My name is Rufina. I came to the United States in 1993 to be a farmworker. I have picked oranges, cucumbers, apples and tomatoes. Before I settled in Ohio, my family and I used to migrate from Florida to Ohio, then to Michigan. Life was hard when we used to migrate. We were always scrambling to find another job, and to have enough to get by.
I have been living in Ohio for ten years now. I have worked for Hirzel Farms that whole time. The job stability is very good. Even with the advancements of machines in farming, farmers always need farmworkers. They depend on us to pick the best produce. The issue with the work is that it is hard, and we are working under the sun all day.
I live in Fremont, and even though I feel part of the community, I still feel racism and discrimination. There are not that many immigrants living here. Some people don't understand us or our work so they mistreat us. This has happened in different ways. For example, we've been treated differently than other people who rent from the same landlord. I wish that we were treated equally and that I wasn’t judged for the color of my skin or the language I speak. In the future, I wish that I could travel back to Mexico easier. I miss my family.
Mi nombre es Rufina. Vine a los Estados Unidos en 1993 para ser trabajadora agrícola. He cosechado naranjas, pepinos, manzanas y tomates. Antes de vivir en Ohio, mi familia y yo migrábamos de Florida a Ohio, y luego a Michigan. La vida era dura cuando migrábamos. Siempre estábamos luchando por encontrar otro trabajo, y por tener lo suficiente para arreglárnoslas.
He estado viviendo en Ohio por diez años. He trabajado para Hirzel Farms todo ese tiempo. La estabilidad laboral es muy buena. Incluso con los avances de las máquinas en la agricultura, los rancheros siempre necesitan a los trabajadores agrícolas. Dependen de nosotros para elegir los mejores productos. El problema con el trabajo es que es duro, y estamos trabajando bajo el sol todo el día.
Vivo en Fremont y aunque me siento parte de la comunidad, sigo sintiendo racismo y discriminación. No hay muchos inmigrantes viviendo aquí. Algunas personas no nos entienden ni a nosotros ni a nuestro trabajo, por eso nos maltratan. Esto ha sucedido de diferentes formas. Por ejemplo, nos han tratado de manera diferente a otras personas que alquilan al mismo propietario. Ojalá nos trataran por igual y no me juzgaran por el color de mi piel o el idioma que hablo. En el futuro, desearía poder viajar de regreso a México más fácilmente. Extraño a mi familia.
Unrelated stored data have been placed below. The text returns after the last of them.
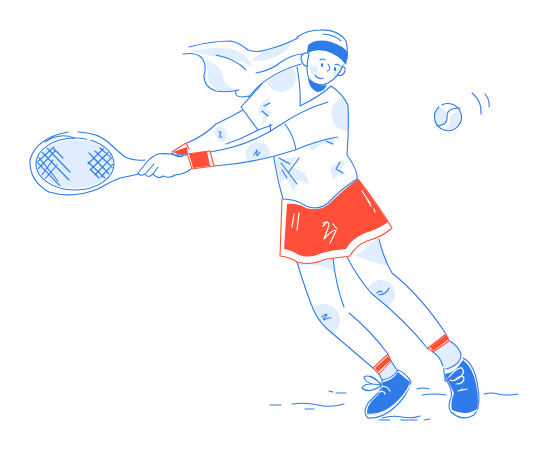
<!DOCTYPE html>
<html lang="en">
<head>
<meta charset="utf-8">
<title>Tennis player</title>
<style>
:root { --line: #2f7bea; --solid: #2f7bea; --tint: #e1eeff; --red: #ff4f38; --paper: #ffffff; }
html, body { margin: 0; background: var(--paper); overflow: hidden; }
svg { display: block; width: 548px; height: 451px; }
.line { fill: none; stroke: var(--line); stroke-width: 1.1; stroke-linecap: round; stroke-linejoin: round; }
.body { fill: var(--paper); stroke: none; }
.tint { fill: var(--tint); }
.solid { fill: var(--solid); }
.red { fill: var(--red); }
.red-line { fill: none; stroke: var(--red); stroke-width: 1.1; stroke-linecap: round; stroke-linejoin: round; }
.white-line { fill: none; stroke: var(--paper); stroke-width: 1.2; stroke-linecap: round; stroke-linejoin: round; }
</style>
</head>
<body>
<svg viewBox="0 0 548 451" role="img" aria-label="Tennis player swinging a racket with both hands at a ball">
  <defs>
    <clipPath id="shirt-shape"><path d="M294 67 Q276 73 262 84 L241 107 L258 130 L273 125 Q272 165 283 199 Q296 199 306 206 Q318 211 328 203 Q342 188 357 179 Q358 170 347 155 Q350 128 348 105 Q342 93 331 86 L303 106Z"/></clipPath>
    <clipPath id="strings-shape"><ellipse cx="75" cy="164" rx="38" ry="24"/></clipPath>
    <clipPath id="front-leg"><path d="M297 262 Q308 298 314 311 Q320 324 332 333 L374 370 L389 355 Q370 330 349 313 L344 306 Q336 285 333 257Z"/></clipPath>
    <clipPath id="back-leg"><path d="M347 257 Q358 278 371 293 Q405 320 428 350 L446 335 Q424 301 399 282 Q388 270 379 238Z"/></clipPath>
    <clipPath id="front-arm"><path d="M210 152 Q250 145 285 124 L296 150 Q250 165 214 167Z"/></clipPath>
  </defs>

  <g id="ground" class="line">
    <path d="M270 405H281M292 404Q306 402 318 405T344 404M305 409H314M329 391L333 392M336 393H346M417 389Q423 387 429 389M422 395Q434 393 446 395M484 394Q491 392 498 394T518 394M382 418Q392 415 402 417T420 416M379 420H390M401 420H417M424 420L430 419"/>
  </g>

  <g id="ball">
    <path class="tint" d="M434 117a13.5 13.5 0 0 1 5-10q8 2 7 8q0 9-9 11q-3-4-3-9ZM449 123q1-11 11-12q3 8-3 15q-5 5-12 4q3-2 4-7Z"/>
    <path class="line" d="M439 107a13.5 13.5 0 0 0 5 23a13.5 13.5 0 0 0 16-19a13.5 13.5 0 0 0-18-6M460 108Q447 108 447 116Q448 125 437 126"/>
    <path class="line" d="M472 93Q482 101 481 114M485 94Q490 100 489 107"/>
  </g>

  <g id="hair">
    <path class="tint" d="M190 51Q216 46 232 49Q250 55 252 68Q244 60 225 58Q208 56 190 51ZM205 60Q222 64 223 78Q226 88 240 91H219Q206 84 208 72ZM262 52Q280 49 290 40Q292 50 275 57Q262 62 250 61ZM294 66Q293 88 277 91Q266 92 268 82Q278 71 294 66Z"/>
    <path class="line" d="M189 47Q211 41 231 41Q240 43 248 50Q256 53 266 50Q282 46 298 38M183 54Q196 52 202 58Q207 65 204 76Q204 87 216 91Q228 93 239 90M216 55Q236 59 246 70M236 90Q234 97 242 97L249 96M249 97Q256 87 268 79Q281 70 301 64M256 73Q272 70 281 62Q291 55 302 54M297 37Q307 30 320 30Q338 29 346 41Q348 48 347 59"/>
  </g>

  <g id="back-arm">
    <path class="body" d="M186 144Q198 139 211 132L241 109L259 129L226 144L189 153Z"/>
    <ellipse class="tint" cx="221" cy="134" rx="6" ry="8" transform="rotate(-25 221 134)"/>
    <path class="line" d="M187 143Q204 136 216 124Q229 118 243 110M226 144Q242 139 258 130M219 132Q222 131 220 135Q219 138 222 137"/>
    <path class="red" d="M173 152L187 147L188 154L181 156Z"/>
    <path class="red-line" d="M172 152L186 143L189 149"/>
  </g>

  <g id="back-leg-and-shoe">
    <path class="body" d="M347 257Q358 278 371 293Q405 320 428 350L446 335Q424 301 399 282Q388 270 379 238Z"/>
    <g clip-path="url(#back-leg)">
      <circle class="tint" cx="381" cy="294" r="14"/>
      <path class="tint" d="M356 256Q374 263 391 267L379 237Z"/>
    </g>
    <path class="line" d="M347 257Q358 278 371 293Q405 320 428 349M379 239Q383 257 392 273Q421 296 446 334M377 293Q380 290 382 292M379 295Q387 294 389 288"/>
    <path class="tint" d="M433 352L449 340Q457 346 461 354Q461 365 446 369Q443 360 433 352Z"/>
    <path class="red" d="M430 347L446 335L449 339L433 351Z"/>
    <path class="white-line" d="M429 347L446 334"/>
    <path class="red-line" d="M428 348L446 334L449 341L433 352Z"/>
    <path class="line" d="M433 352Q441 358 443 366M450 341Q459 347 461 354Q461 365 446 369"/>
    <path class="solid" d="M463 360Q473 368 476 384Q480 402 476 411Q465 416 452 410Q450 404 454 393Q449 383 445 374Q455 373 463 360Z"/>
    <path class="line" d="M463 358Q475 364 478 388Q481 407 474 415Q462 422 451 412Q447 407 451 398Q453 391 447 381Q443 373 444 368"/>
    <path class="white-line" d="M452 411Q465 417 477 410"/>
    <path class="line" d="M445 377Q447 372 454 375Q452 381 445 381Z"/>
    <path class="white-line" d="M449 377Q457 367 462 368Q466 373 459 378Q453 382 450 380M456 379Q462 374 464 378Q464 384 456 384M458 391L467 389M461 390L462 389"/>
  </g>

  <g id="front-leg-and-shoe">
    <path class="body" d="M297 262Q308 298 314 311Q320 324 332 333L374 370L389 355Q370 330 349 313L344 306Q336 285 333 257Z"/>
    <g clip-path="url(#front-leg)">
      <circle class="tint" cx="324" cy="320" r="16"/>
      <path class="tint" d="M298 262Q319 258 334 258L337 276Q325 261 298 266Z"/>
    </g>
    <path class="line" d="M297 262Q306 292 314 311Q320 324 332 333L373 368M333 258Q336 286 344 307M349 313Q371 331 388 354M322 317Q326 313 327 315Q322 320 324 320Q329 317 331 318"/>
    <path class="tint" d="M379 374L391 361L397 371Q391 379 382 381Z"/>
    <path class="red" d="M375 368L388 356L391 360L378 372Z"/>
    <path class="red-line" d="M373 368L388 354L391 361L379 374Z"/>
    <path class="line" d="M379 374L382 380M391 361L397 370"/>
    <path class="solid" d="M398 372L410 382Q406 395 394 405Q382 416 367 415Q366 405 376 397Q383 391 383 382Q393 380 398 372Z"/>
    <path class="line" d="M398 370Q406 373 411 382Q407 396 395 407Q382 419 368 418Q362 413 368 403L379 392Q383 387 382 380Q392 379 398 370"/>
    <path class="white-line" d="M367 414Q382 416 395 404Q405 395 410 385M380 387Q387 385 390 391M379 392Q384 390 385 394"/>
    <path class="line" style="fill:var(--paper)" d="M381 384Q369 373 364 377Q365 384 380 385Q365 382 362 388Q368 394 381 386Q377 378 370 376"/>
  </g>

  <g id="skirt">
    <path class="body" d="M282 199Q296 199 306 206Q318 211 328 203Q342 188 357 179Q377 203 392 228Q382 237 367 241Q356 245 350 256Q335 258 326 259Q310 266 297 262Q288 257 280 256Z"/>
    <path class="red" d="M287 204Q297 203 306 208Q319 212 329 204Q344 189 358 179Q375 202 388 222Q379 229 365 233Q351 239 346 249Q332 250 322 253Q309 259 299 255Q291 250 284 249Z"/>
    <path class="red-line" d="M282 199L280 256Q290 257 297 262Q310 266 326 259Q335 258 350 256Q356 245 367 241Q382 237 392 228Q377 203 358 179"/>
    <path class="white-line" d="M294 214L292 227M299 213L297 230M362 191L370 203M367 199L371 206M374 209L375 212M323 223Q331 220 328 228L324 239Q334 228 336 231L330 243M323 226L327 222M333 224L337 229"/>
  </g>

  <g id="shirt">
    <path class="body" d="M294 67Q276 73 262 84L241 107L258 130L273 125Q272 165 283 199Q296 199 306 206Q318 211 328 203Q342 188 357 179Q358 170 347 155Q350 128 348 105Q342 93 331 86L303 106Z"/>
    <g clip-path="url(#shirt-shape)">
      <circle class="tint" cx="281" cy="77" r="15"/>
      <circle class="tint" cx="348" cy="114" r="17"/>
      <path class="tint" d="M260 105L271 96L267 110L272 112L262 126L264 113L258 114ZM275 160L289 158L296 157L291 166L305 173L309 184L298 180L294 191L286 178L280 183ZM330 168L342 160L345 164L341 169L346 175L337 175L333 180Z"/>
    </g>
    <path class="line" d="M262 84L241 107L258 130L272 125M270 124Q273 165 283 199Q296 199 306 206Q318 211 328 203Q342 188 357 179Q358 170 347 155Q349 130 348 105Q342 93 331 86M297 67Q301 88 300 106Q322 95 331 86M264 106L270 103M262 111L268 116M279 158L290 164M281 163L297 184M289 172L299 158M287 178L282 170M340 162L336 169L343 173M332 136L338 138"/>
  </g>

  <g id="front-arm-and-sleeve">
    <path class="body" d="M210 152Q250 145 285 124L328 102L338 138L296 150Q250 165 214 167Z"/>
    <g clip-path="url(#front-arm)"><circle class="tint" cx="258" cy="154" r="12"/></g>
    <path class="tint" d="M297 147L326 139L336 138L333 145L323 143L313 151L309 146Z"/>
    <path class="line" d="M210 152Q250 146 280 125Q304 109 328 102M285 124Q294 136 296 150M214 166Q256 163 295 150Q316 141 337 137M326 141L333 144M254 155L257 150L257 156L260 152"/>
    <path class="red" d="M189 154L207 151L210 166L193 168Z"/>
    <path class="red-line" d="M187 154L210 151L214 166L192 169Z"/>
  </g>

  <g id="racket">
    <ellipse class="tint" cx="75" cy="164" rx="38" ry="24"/>
    <g clip-path="url(#strings-shape)" class="line">
      <path d="M35 160L62 188M35 153L58 181M39 149L69 180M47 148L70 172M54 149L63 158M35 164L54 147M36 171L55 151M41 176L53 160M44 180L57 165M89 153L111 176M95 151L114 169M100 148L116 162M88 162L106 179M91 170L99 178M88 164L105 147M90 170L110 151M95 175L114 155M101 177L115 162"/>
    </g>
    <ellipse class="line" cx="75" cy="164" rx="39" ry="26" stroke-dasharray="166 4 40 0"/>
    <path class="line" d="M68 132Q36 138 30 160Q29 181 49 192Q72 199 98 189Q110 182 120 178Q130 176 139 174M78 132Q98 133 108 142Q116 150 125 157Q134 161 145 160M45 142Q60 132 74 138"/>
  </g>

  <g id="hands">
    <path class="body" d="M138 174L149 160Q156 153 166 154L187 155L191 169Q180 177 166 177Q151 177 145 172Z"/>
    <path class="line" d="M187 155L176 155Q166 153 158 154Q151 157 147 162L138 173Q140 177 145 174L154 164M145 174Q148 179 153 174L158 167M153 174Q158 180 163 176Q170 179 175 175Q185 174 191 169M172 153Q177 158 183 156"/>
  </g>

  <g id="head">
    <path class="body" d="M309 48Q302 66 308 80Q317 89 329 84Q341 76 346 58Z"/>
    <path class="solid" d="M308 79Q317 87 327 85Q324 92 317 92Q309 88 308 79Z"/>
    <circle class="tint" cx="314" cy="70" r="4"/>
    <circle class="tint" cx="337" cy="73" r="4"/>
    <path class="solid" d="M308 45Q317 38 331 42Q344 46 348 53L346 65Q339 55 326 51Q315 49 307 53Z"/>
    <path class="line" style="fill:var(--paper)" d="M309 53Q301 52 301 59Q303 67 308 66M341 68Q346 65 345 71Q343 77 338 75"/>
    <path class="line" d="M309 54Q305 69 309 79Q318 88 328 83Q339 77 343 65M320 60Q322 58 325 60M335 65Q338 63 340 66M328 64Q332 70 327 71M315 75Q318 80 323 78M323 34Q335 35 341 41"/>
    <ellipse class="solid" cx="322" cy="65" rx="1.2" ry="2"/>
    <ellipse class="solid" cx="335" cy="69" rx="1.2" ry="2"/>
  </g>
</svg>
</body>
</html>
There are migrant women who move across international borders, state and county lines to work along the food supply chain and provide for their families. Some of these migrant women are among the 2.1 million immigrant community members who work in jobs growing, harvesting, processing, and selling food in the US, serving an essential role.
Despite the fact that they were named "essential workers" by government officials of all political backgrounds, companies and consumers during the global pandemic, many of these community members are denied basic rights and face unimaginable challenges. They are also often invisible to the people and the communities where they work and live.
Add your voice to the growing list of people calling on Congress to provide a pathway to citizenship for undocumented individuals who worked in essential sectors during the pandemic. Call on Congress to support the Citizenship for Essential Workers Act.